The Lord Who, on Mount Sinai, gave the Fifth Commandment, Honor thy father and thy mother , showed by His own example how one should respect one's parents. Hanging on the Cross in agony, He remembered His Mother, and indicating the Apostle John He said to her: Woman, behold thy son . After that, He said to John: Behold thy mother . And so, providing for His Mother, He breathed His last. John had a home on Mount Zion, in Jerusalem, in which the Theotokos then lived. She dwelt there to the end of her days on earth. By her prayers, kind guidance, meekness and patience, she greatly assisted her Son's apostles. She spent most of her remaining time on earth in Jerusalem, often visiting those places that reminded her of the great events and of the great works of her Son. She especially visited Golgotha, Bethlehem, and the Mount of Olives. Of her few distant journeys, her visit to St. Ignatius the God-bearer in Antioch is recorded; as is her visit to Lazarus (whom our Lord resurrected on the fourth day), the Bishop of Cyprus. She also visited Mount Athos, which she blessed; and she stayed in Ephesus with St. John the Evangelist during the time of the great persecution of Christians in Jerusalem. In her old age, she often prayed to her Lord and God on the Mount of Olives, the site of His Ascension, that He take her from this world as soon as possible. On one of these occasions, the Archangel Gabriel appeared to her and revealed to her that she would find repose within three days. The angel gave her a palm-branch, which was to be carried in her funeral procession. She returned home with great joy, hoping in her heart to see her Son's apostles just once more in this life. The Lord fulfilled her wish, and the apostles, borne by angels in the clouds, gathered together at the house on Mount Zion. With great rejoicing she saw them, encouraged them, counseled them, and comforted them. Then she peacefully gave her soul to God without pain or physical illness. The apostles took up her coffin, from which a heavenly fragrance arose—and, in the company of many Christians, bore it to the Garden of Gethsemane, to the sepulcher of her parents, Saints Joachim and Anna. By God's providence, the procession was concealed by a cloud from the evil Jews. Even so, Aphthonius, a Jewish priest, grabbed the coffin with the intention of overturning it, but an angel of God severed both his hands. He then cried out to the apostles for help, and was healed upon declaring his faith in the Lord Jesus Christ.
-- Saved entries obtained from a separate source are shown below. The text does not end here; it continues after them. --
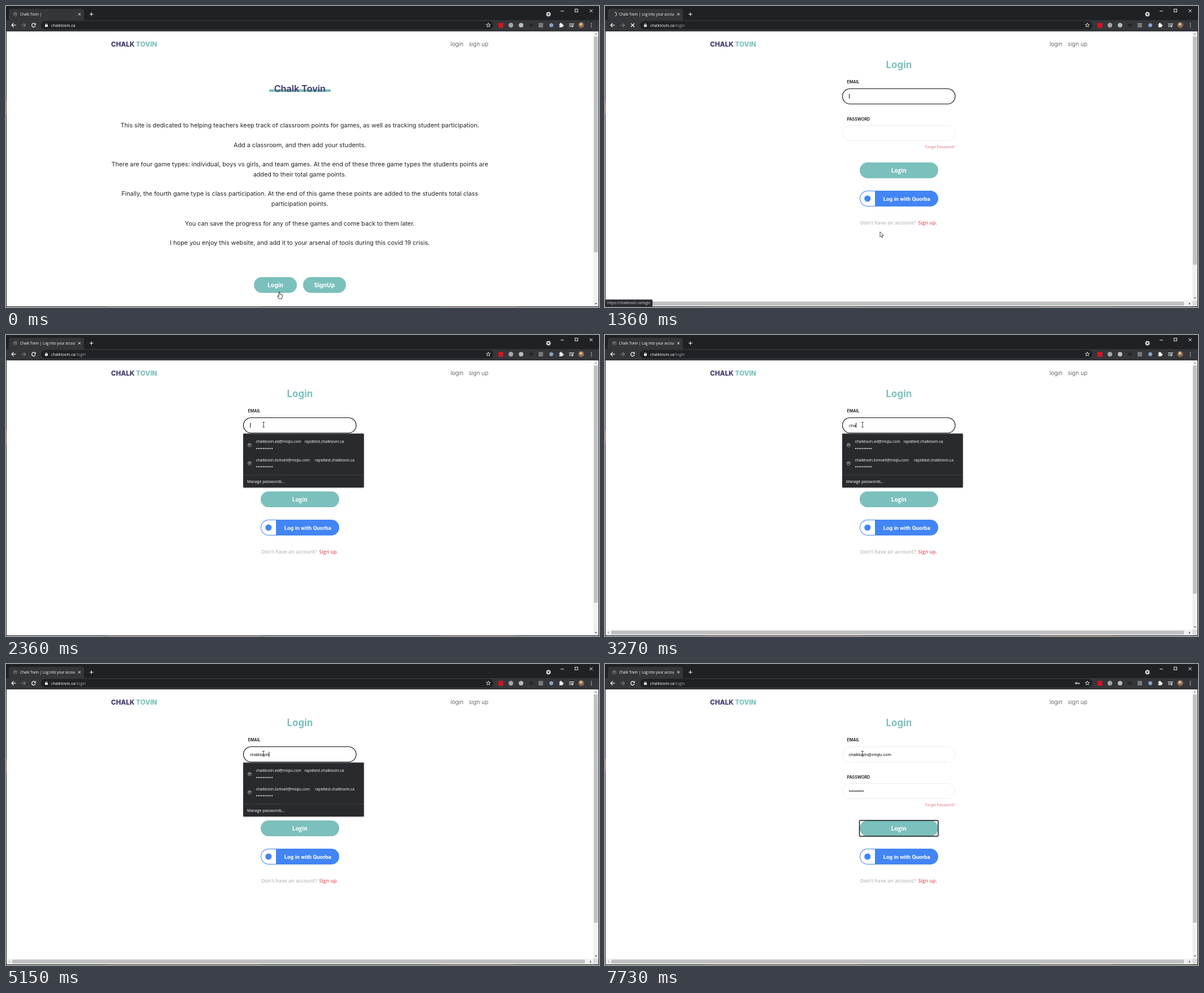
Animation of 1050x533 px, one loop 8000 ms. Source, as an HTML page with a canvas:

```html
<!DOCTYPE html>
<html lang="en">
<head>
<meta charset="utf-8">
<title>Login walkthrough</title>
<style>
html, body { margin: 0; width: 100%; height: 100%; overflow: hidden; background: #fff; }
canvas { display: block; }
</style>
</head>
<body>
<canvas id="stage" width="1050" height="533"></canvas>
<script>
const c = document.getElementById('stage').getContext('2d');
const LOOP = 8000;
const TEAL = '#7bc0bc', NAVY = '#43396a', BLUE = '#4285f4', PINK = '#e4767f', ICON = '#dfe1e5';
const SITE = 'Chalk Tovin', HOST = 'chalktovin.ca', MAIL = '@miqlu.com';

// Timeline in ms
const T = { load: 480, status: 470, commit: 1260, statusOff: 1850, loaded: 2010, click: 2360, hbar: 2880, tab: 6400, submit: 7730 };
const POPUPS = [[2360, 4530], [5120, 5350]];
const KEYS = [
  [2990, 'c'], [3110, 'h'], [3250, 'a'], [3300, 'l'], [3400, 'k'], [3500, 't'],
  [3660, 'o'], [3710, 'v'], [3760, 'i'], [3810, 'n'], [4530, 'E'], [4560, 'd'],
  [4990, '<'], [5090, '<'], [5350, '@'], [5510, 'm'], [5590, 'i'], [5660, 'q'],
  [5740, 'l'], [5820, 'u'], [6020, '.'], [6110, 'c'], [6210, 'o'], [6310, 'm']
];
const PASS_START = 6660, PASS_STEP = 85.5, PASS_LEN = 10;
const PATH = [
  [0, 484, 506], [30, 484, 506], [70, 483, 513], [150, 482, 521], [450, 482, 521], [500, 481, 505],
  [1240, 481, 505], [1270, 482, 494], [1360, 487, 400.5], [1500, 480, 300], [1700, 463, 205],
  [2040, 456.5, 169], [2110, 456.5, 166.5], [2200, 456.5, 166.5], [2320, 456, 158.5]
];

const inter = (w, s) => `${w} ${s}px Inter, sans-serif`;
const open = (w, s) => `${w} ${s}px "Open Sans", sans-serif`;
const FIELD = '7.5px "Liberation Sans", Arial, sans-serif';

function rect(x, y, w, h, fill) {
  c.fillStyle = fill;
  c.fillRect(x, y, w, h);
}
function round(x, y, w, h, r, fill, stroke, lw) {
  c.beginPath();
  c.roundRect(x, y, w, h, r);
  if (fill) { c.fillStyle = fill; c.fill(); }
  if (stroke) { c.strokeStyle = stroke; c.lineWidth = lw; c.stroke(); }
}
function disc(x, y, r, fill) {
  c.fillStyle = fill;
  c.beginPath();
  c.arc(x, y, r, 0, Math.PI * 2);
  c.fill();
}
function arc(x, y, r, a, b, color, lw) {
  c.strokeStyle = color;
  c.lineWidth = lw;
  c.beginPath();
  c.arc(x, y, r, a, b);
  c.stroke();
}
// Polyline through a flat list of coordinates
function poly(p, fill, stroke, lw) {
  c.beginPath();
  for (let i = 0; i < p.length; i += 2) c.lineTo(p[i], p[i + 1]);
  if (fill) { c.closePath(); c.fillStyle = fill; c.fill(); }
  if (stroke) { c.strokeStyle = stroke; c.lineWidth = lw; c.stroke(); }
}
function text(s, x, y, font, color, align = 'left') {
  c.font = font;
  c.fillStyle = color;
  c.textAlign = align;
  c.fillText(s, x, y);
  return c.measureText(s).width;
}
function cross(x, y, r, color, lw) {
  poly([x - r, y - r, x + r, y + r], null, color, lw);
  poly([x + r, y - r, x - r, y + r], null, color, lw);
}
function dots(n, x, y, step, r, color) {
  for (let i = 0; i < n; i++) disc(x + i * step, y, r, color);
}
function globe(x, y, color) {
  arc(x, y, 3.2, 0, 7, color, 0.8);
  poly([x - 2.4, y - 1.5, x, y - 1.8, x + .8, y, x - .8, y + .8, x - .4, y + 2.4], color);
  poly([x + 1, y - 2.6, x + 2.6, y - .6, x + 1.4, y + .8], color);
}

function chrome(t) {
  const login = t >= T.commit, loading = t >= T.load && t < T.loaded;
  rect(0, 0, 1050, 533, '#202124');
  round(5, 5, 133, 24, 4, '#35363a');
  rect(0, 25, 1050, 20, '#35363a');
  round(62, 26.5, 801, 15, 7.5, '#202124');

  if (loading) {
    const dir = login ? 1 : -1;
    const a = dir * (t - 1360) / 1000 * Math.PI * 2 - Math.PI / 2;
    arc(17, 14.5, 3.6, a, a + Math.PI * (login ? .9 : .5), login ? '#e8eaed' : '#9aa0a6', 1);
  } else globe(16.5, 14.5, '#85888c');
  c.save();
  c.beginPath();
  c.rect(24, 6, 98, 18);
  c.clip();
  text(SITE + ' |' + (login ? ' Log into your account' : ''), 25, 17, open(500, 6.3), '#fff');
  c.restore();
  cross(130, 14.5, 2, '#fff', 1);
  poly([148, 14.5, 154.5, 14.5], null, '#fff', 1);
  poly([151.2, 11.2, 151.2, 17.8], null, '#fff', 1);

  // window buttons
  disc(960.5, 14.5, 4, '#cfd1d4');
  poly([958.4, 13.4, 962.6, 13.4, 960.5, 16.2], '#202124');
  rect(982, 8.5, 6, 1, '#e8eaed');
  c.strokeStyle = '#e8eaed';
  c.lineWidth = 1;
  c.strokeRect(1007.5, 5.5, 5, 5);
  cross(1036, 8.5, 2.6, '#fff', 1);

  // navigation
  poly([17.5, 34, 10, 34], null, '#fff', 1.2);
  poly([13.6, 30.4, 10, 34, 13.6, 37.6], null, '#fff', 1.2);
  poly([27, 34, 34.5, 34], null, '#808387', 1.1);
  poly([31, 30.4, 34.6, 34, 31, 37.6], null, '#808387', 1.1);
  if (loading) cross(49, 34, 3, '#fff', 1.2);
  else {
    arc(49, 34, 3.2, .3, 5.3, '#fff', 1.2);
    poly([52.8, 30, 52.8, 33.4, 49.4, 33.4], '#fff');
  }
  rect(69, 33, 5, 4, ICON);
  arc(71.5, 32.8, 1.5, Math.PI, 0, ICON, .9);
  const w = text(HOST, 80, 36.6, open(500, 7.1), '#fff');
  if (login) text('/login', 80 + w, 36.6, open(500, 7.1), '#9aa0a6');

  if (t >= PASS_START) {
    arc(834.3, 34, 1.5, 0, 7, ICON, 1.1);
    rect(836, 33.4, 4.5, 1.3, ICON);
    rect(838.4, 34, 1.2, 2, ICON);
  }
  const star = [];
  for (let i = 0; i <= 10; i++) {
    const a = i * Math.PI / 5 - Math.PI / 2, r = i % 2 ? 1.7 : 3.9;
    star.push(854 + r * Math.cos(a), 34 + r * Math.sin(a));
  }
  poly(star, null, ICON, .9);

  // extensions
  rect(872, 30, 8.5, 8.5, '#d9131f');
  disc(894, 34, 4.2, '#a4a6a9');
  disc(912, 34, 4, '#b9bbbe');
  rect(926, 31.5, 7.5, 5, '#25262a');
  rect(943, 30, 8, 8, '#77797d');
  disc(965.5, 34, 3.5, '#8aa0c8');
  rect(979.6, 31.6, 6, 6, '#f1f3f4');
  disc(982.4, 31.2, 1.4, '#f1f3f4');
  disc(986, 34.6, 1.4, '#f1f3f4');
  disc(979.8, 34.8, 1, '#35363a');
  for (let i = 0; i < 3; i++) {
    rect(997, 31 + i * 2.4, i < 2 ? 6.4 : 4, 1, ICON);
    disc(1036.5, 31 + i * 3, .85, ICON);
  }
  rect(1003.6, 31, 1, 5, ICON);
  rect(1003.6, 31, 2.4, 1, ICON);
  disc(1002.8, 36.3, 1.4, ICON);
  disc(1018.5, 33.8, 5.2, '#8b6a48');
  disc(1018, 32.5, 2.4, '#d8c09c');
}

function scrollbars(thumbEnd, horizontal) {
  const end = horizontal ? 522 : 532;
  rect(1040, 45, 9, end - 45, '#f1f1f1');
  rect(1041, 54, 7, thumbEnd - 54, '#c1c1c1');
  poly([1042.4, 50.5, 1044.5, 48.2, 1046.6, 50.5], '#8a8a8a');
  poly([1042.4, end - 6, 1044.5, end - 3.7, 1046.6, end - 6], '#505050');
  if (!horizontal) return;
  rect(1, 522, 1039, 10, '#f1f1f1');
  rect(1040, 522, 9, 10, '#dcdcdc');
  rect(11, 523.5, 1014, 7, '#c1c1c1');
  poly([7, 525, 4.7, 527.1, 7, 529.2], '#a3a3a3');
  poly([1034, 525, 1036.3, 527.1, 1034, 529.2], '#505050');
}

function header() {
  const [a, b] = SITE.toUpperCase().split(' ');
  const w = text(a + ' ', 186, 71.5, inter(800, 11.7), NAVY);
  text(b, 186 + w, 71.5, inter(800, 11.7), TEAL);
  text('login', 787, 70.5, inter(300, 10.3), '#444');
  text('sign up', 854, 70.5, inter(300, 10.1), '#444', 'right');
}

const INTRO = [
  [215, 'This site is dedicated to helping teachers keep track of classroom points for games, as well as tracking student participation.'],
  [249.5, 'Add a classroom, and then add your students.'],
  [284, 'There are four game types: individual, boys vs girls, and team games. At the end of these three game types the students points are'],
  [302, 'added to their total game points.'],
  [336, 'Finally, the fourth game type is class participation. At the end of this game these points are added to the students total class'],
  [354, 'participation points.'],
  [388.5, 'You can save the progress for any of these games and come back to them later.'],
  [423, 'I hope you enjoy this website, and add it to your arsenal of tools during this covid 19 crisis.']
];

function home() {
  rect(466, 147.5, 109, 4.5, TEAL);
  text(SITE, 520.3, 152, inter(600, 16.2), NAVY, 'center');
  for (const [y, s] of INTRO) text(s, 520.2, y, inter(400, 10.8), '#212529', 'center');
  round(439, 480, 76, 28, 14, TEAL);
  text('Login', 477, 498, inter(700, 10.4), '#fff', 'center');
  round(526, 480, 76, 28, 14, TEAL);
  text('SignUp', 563.8, 498, inter(700, 10.4), '#fff', 'center');
  scrollbars(436, false);
}

function field(y, focused) {
  const color = focused ? '#101010' : '#ececee';
  round(420.5, y + .5, 199.5, 27, 13.5, '#fff', color, focused ? 1.15 : .9);
}

function typed(t) {
  let s = '';
  for (const [at, k] of KEYS) if (t >= at) s = k === '<' ? s.slice(0, -1) : s + k;
  return s;
}

// The caret restarts its blink after every key or focus change
function caretOn(t, dotCount) {
  let last = T.commit + 40;
  for (const at of [T.click, T.tab, ...KEYS.map(k => k[0])]) if (t >= at) last = Math.max(last, at);
  if (dotCount) last = PASS_START + (dotCount - 1) * PASS_STEP;
  return t >= last && Math.floor((t - last) / 520) % 2 === 0;
}

function form(t) {
  const onMail = t < T.tab, onPass = !onMail && t < T.submit;
  text('Login', 520.4, 110, inter(700, 16.9), TEAL, 'center');
  text('EMAIL', 428.5, 137.3, inter(600, 7.1), '#111');
  text('PASSWORD', 428.5, 202.5, inter(600, 7.1), '#111');
  field(146, onMail);
  field(211, onPass);

  const n = Math.max(0, Math.min(PASS_LEN, Math.floor((t - PASS_START) / PASS_STEP) + 1));
  const w = text(typed(t), onMail ? 432 : 431.5, 162.5, FIELD, '#111');
  dots(n, 433, 225, 2.65, 1, '#111');
  if (caretOn(t, n)) {
    if (onMail) rect(432 + w, 155.5, 1, 8.5, '#111');
    else if (onPass) rect(432 + n * 2.65, 220.5, 1, 8.5, '#111');
  }
  text('Forgot Password?', 620, 251.6, inter(400, 6.3), PINK, 'right');

  round(451, 277, 139, 28, 14, TEAL);
  if (t >= T.submit) round(450.5, 277, 139.5, 28, 1.5, null, '#101010', 1.4);
  text('Login', 520.3, 294.8, open(700, 10), '#fff', 'center');

  round(451, 327, 139, 28, 14, BLUE);
  round(452, 328, 26, 26, [13, 0, 0, 13], '#fff');
  disc(464.8, 341, 5.6, BLUE);
  text('Log in with Quorba', 534.3, 344.7, '700 9.9px Roboto, sans-serif', '#fff', 'center');

  text('Don\'t have an account?', 452, 387.2, open(600, 8.8), '#bcbcbc');
  text('Sign up.', 588, 387.2, open(600, 8.8), '#e0606f', 'right');

  const hbar = t < T.loaded || t >= T.hbar;
  scrollbars(hbar ? 458 : 474, hbar);
  if (POPUPS.some(([a, b]) => t >= a && t < b)) popup();
}

function popup() {
  const font = open(500, 6.7), white = '#fff';
  c.save();
  c.shadowColor = 'rgba(0,0,0,.35)';
  c.shadowBlur = 2;
  c.shadowOffsetY = 1;
  round(420, 174.5, 213.7, 95.5, 1, '#292a2d');
  c.restore();
  [['chalktovin.ed', 528.5], ['chalktovin.tomvell', 547]].forEach(([user, x], i) => {
    const y = 191.3 + i * 32.3;
    globe(431.3, y + 3.6, '#a5a8ac');
    text(user + MAIL, 442.5, y, font, white);
    text('rapidtest.' + HOST, x, y, font, white);
    dots(10, 443.8, y + 9.7, 3.05, .95, white);
  });
  rect(420, 247.5, 213.7, .8, '#46474b');
  text('Manage passwords...', 427, 261.8, open(500, 6.8), white);
}

function status() {
  round(0, 520, 84, 13, [0, 2, 0, 0], '#292a2d', '#4a4c50', .7);
  text('https://' + HOST + '/login', 4, 528.4, open(500, 6.35), '#d0d3d7');
}

function pointerAt(t) {
  const i = PATH.findIndex(p => p[0] > t);
  if (i < 0) return PATH[PATH.length - 1].slice(1);
  const [a, x, y] = PATH[i - 1], [b, u, v] = PATH[i], k = (t - a) / (b - a);
  return [x + (u - x) * k, y + (v - y) * k];
}

function pointer(t) {
  const [x, y] = pointerAt(t);
  const within = (a, b) => y >= a && y <= b;
  let kind = 'arrow';
  if (t < T.commit) kind = y < 508 ? 'hand' : 'arrow';
  else if (within(277, 305) || within(327, 355)) kind = 'hand';
  else if (within(146, 174) || within(211, 239)) kind = 'beam';

  c.save();
  c.translate(x, y);
  c.lineJoin = 'round';
  if (kind === 'beam') {
    poly([0, -4, 0, 4.5], null, '#111', .8);
    for (const h of [-4, 4.5]) poly([-1.9, h, 1.9, h], null, '#111', .8);
  } else if (kind === 'arrow') {
    poly([0, 0, 0, 9, 2, 7.2, 3.4, 10.3, 4.8, 9.7, 3.5, 6.7, 6.3, 6.5, 0, 0], '#fff', '#222', .8);
  } else {
    poly([-.8, .6, 0, 0, .8, .6, .9, 4, 2.2, 4.1, 3.6, 4.6, 5, 5.2, 5.5, 6.2, 5.2, 9, 4.4, 12.4,
      -.6, 12.4, -3.4, 8, -3, 7, -2, 7, -.8, 8.4, -.8, .6], '#fff', '#222', .9);
    for (const h of [2, 3.4]) poly([h, 4.6, h, 6.6], null, '#555', .5);
  }
  c.restore();
}

function frameEdge() {
  rect(0, 45, 1, 488, '#231f20');
  rect(0, 168, 1, 24, '#7a4a24');
  rect(1049, 45, 1, 488, '#2a2a2c');
  rect(0, 532, 1050, 1, '#1b1516');
  rect(180, 532, 270, 1, '#3a211b');
  rect(770, 532, 130, 1, '#45261d');
}

function draw(t) {
  chrome(t);
  rect(1, 45, 1048, 487, '#fff');
  header();
  if (t < T.commit) home();
  else form(t);
  frameEdge();
  if (t >= T.status && t < T.statusOff) status();
  pointer(t);
}

function tick() {
  draw(performance.now() % LOOP);
  requestAnimationFrame(tick);
}
tick();
</script>
</body>
</html>
```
The Apostle Thomas was absent—again, according to God's providence—in order that a new and all-glorious mystery of the Holy Theotokos would be revealed. Thomas arrived on the third day and desired to venerate the body of the Holy Most-pure One. But when the apostles opened the sepulcher, they found only the winding sheet: the body was not in the tomb! That evening, the Theotokos, surrounded by a host of angels, appeared to the apostles and said to them: “Rejoice, I will be with you always.” The Theotokos' age at the time of her Dormition is not known exactly, but the overwhelming opinion is that she was over sixty years of age.
HYMN OF PRAISE
The Most-holy TheotokosThus spoke the Lord Most-high :“From thy heart, pure Virgin,Living water will flow,
That those who thirst will drink Christ.” Life-bearing source,We all boast of thee!
Those who thirst will drink Christ. By Him, the bitter is sweetened; By Him, the scales are washed from blind eyes;
And by Him, the grief of those in sorrow is healed. Life-bearing source, We all boast of thee!
Sweet drink sprung from eternity, The brook filling our arid age: Once more raised toward heaven,
Our exhausted world becomes refreshed. Life-bearing source, We all boast of thee!
Glory to thee, O Most-pure One! Glory to thee, O Mother of God! Thou didst bear for us the Living Christ,
The living water of grace! Life-bearing source, We all boast of thee!
Each one of the faithful can learn much—indeed, very much—from the life of the Virgin Theotokos. I would like to mention just two things. First, she frequently went to Golgotha, the Mount of Olives, the Garden of Gethsemane, Bethlehem, and other places which were redolent of her Son. She prayed on bended knees at all of these places—especially at Golgotha. Thus she gave the first example and impetus to the faithful of visiting holy places out of love toward Him Who by His presence, His passion and His glory made these places holy and significant. Also, we learn how she prayed for a quick departure from this life, so that, when separated from her body, her soul would not encounter the prince of darkness and his horrors, and hidden from the dark regions would not see the punishment of those darkened by sin. Do you see how terrible it is for the soul to pass through the toll-houses? When she—who gave birth to the Destroyer of hades, and who herself has tremendous power over demons—prayed thus, what then is left for us? Out of extreme humility, she commended herself to God, and did not trust in her own deeds. So much less should we trust in our deeds, and even more we should commend ourselves into the hands of God, crying out for His mercy, especially at the time of the departure of the soul from the body.